• Prose description of the story written in the present tense
• Like a short story, emphasizing the action happening now
• Dialogue is summarized, rarely spelled out
• Focus on external action – what the audience SEES
• Crucial = choose action VERBS
Do you have a hook?
• Something to bring the audience in to the story emotionally
• Get the viewer to bond with the protagonist & want what they want: a promotion at work, an apology,
vengeance against a bully, a cute girl
• More compelling if you start with ACTION & explain back story later
Does your character have a story goal?
• Is it specific or vague/ethereal?
• The simpler and more focused it is the more the audience will side with the protagonist, e.g. ET wants to go
Does your story have rising action?
• Increasing stakes that make the protagonist work for the goal
• Progressive complications: things must get worse before they get better
• Drama is about the unusual
• Ask yourself: what is the logical extreme of this character’s action
• Apply the rule of 3 whereby things get: 1) somewhat worse then 2) a lot worse and finally 3) as bad as they
Is there an “or else” to your character’s goal?
• What will happen if the antagonist succeeds in preventing the protagonist from reaching the goal?
• SHOW this “or else” visually & BE SPECIFIC

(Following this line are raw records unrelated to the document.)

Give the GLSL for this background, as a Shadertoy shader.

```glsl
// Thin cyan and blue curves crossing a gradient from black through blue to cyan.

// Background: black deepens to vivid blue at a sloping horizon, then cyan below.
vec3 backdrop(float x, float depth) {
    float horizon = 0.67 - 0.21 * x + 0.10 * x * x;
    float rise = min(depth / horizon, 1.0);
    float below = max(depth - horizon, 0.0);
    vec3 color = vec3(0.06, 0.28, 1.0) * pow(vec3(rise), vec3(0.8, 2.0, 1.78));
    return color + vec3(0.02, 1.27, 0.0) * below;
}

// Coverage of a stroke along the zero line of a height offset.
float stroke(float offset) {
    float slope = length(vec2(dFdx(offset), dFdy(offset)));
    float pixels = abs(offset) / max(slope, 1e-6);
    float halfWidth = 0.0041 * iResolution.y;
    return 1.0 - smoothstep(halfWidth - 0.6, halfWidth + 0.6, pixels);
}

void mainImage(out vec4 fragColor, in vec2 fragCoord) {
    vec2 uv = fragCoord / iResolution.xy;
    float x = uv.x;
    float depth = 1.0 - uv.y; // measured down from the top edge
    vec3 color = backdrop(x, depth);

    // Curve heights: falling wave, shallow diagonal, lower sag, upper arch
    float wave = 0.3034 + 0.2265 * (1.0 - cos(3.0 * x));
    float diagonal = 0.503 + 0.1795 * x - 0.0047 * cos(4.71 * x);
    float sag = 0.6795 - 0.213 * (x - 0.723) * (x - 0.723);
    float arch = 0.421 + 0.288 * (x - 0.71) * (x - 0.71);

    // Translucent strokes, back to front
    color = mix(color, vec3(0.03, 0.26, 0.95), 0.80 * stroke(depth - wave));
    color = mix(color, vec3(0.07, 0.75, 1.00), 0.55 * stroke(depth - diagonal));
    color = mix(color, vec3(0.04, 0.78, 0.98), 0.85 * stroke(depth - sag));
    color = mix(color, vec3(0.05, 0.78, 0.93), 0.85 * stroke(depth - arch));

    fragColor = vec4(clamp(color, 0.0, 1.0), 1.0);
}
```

the vast racial disparities that already exist in the arrest rates . iii. System still needs a human judge The last problem that will be discussed in this paper is that the technologies that are existing today are far from perfect. Right now, companies are advertising their technologies as “a highly efficient and accurate tool with an identification rate above 95 percent.” (said by Facefirst.) In reality, these claims are almost impossible to verify. The facial-recognition algorithms used by police are not enforced to go through public or independent testing to determine accuracy or check for bias before being deployed on everyday citizens. This means that the companies that are making these claims, can easily revise their results, and change them if they are not high enough . And even if these claims are true, an identification rate of 95 percent is not enough for any system to rely on for society. If a facial recognition system makes a decision (e.g. if a person has committed a crime, by matching the face to e.g. images collected from security cameras), the outcome is purely based on the face features of that specific person. When this same task is given to a human being, the human will base his/her decision on other factors as well (e.g. voice, height, body language, confidence), this makes the decision more authentic. Hence, to make the chances of falsely identifying a person as low as possible, the system will still need a human judge. 4. Ethics The improvement of facial recognition technologies can be a great help for national security. But it raises strong concerns regarding the individual’s privacy. When there are cameras everywhere, individuals will be continually watched. This possible violation of privacy creates fear in people. Another point that raises fear, is that the data of facial recognition can be misused. There is always tension between the need for privacy and what this loss of privacy can bring us (security). Is it acceptable to use facial recognition technologies in all situations? That is what will be discussed in this paragraph. A reason why facial recognition technologies should be used is because of its contribution to security. There is belief that these technologies can offer solutions, it can for example help by the identification of suspects and thus help prevent crimes. With these systems there is a broader intelligence and security infrastructure . But are the technologies safe enough? There is one big ethical issue, that is the right to privacy. Misuse of data and the problem of error are related to this. i. Privacy>GET ANSWER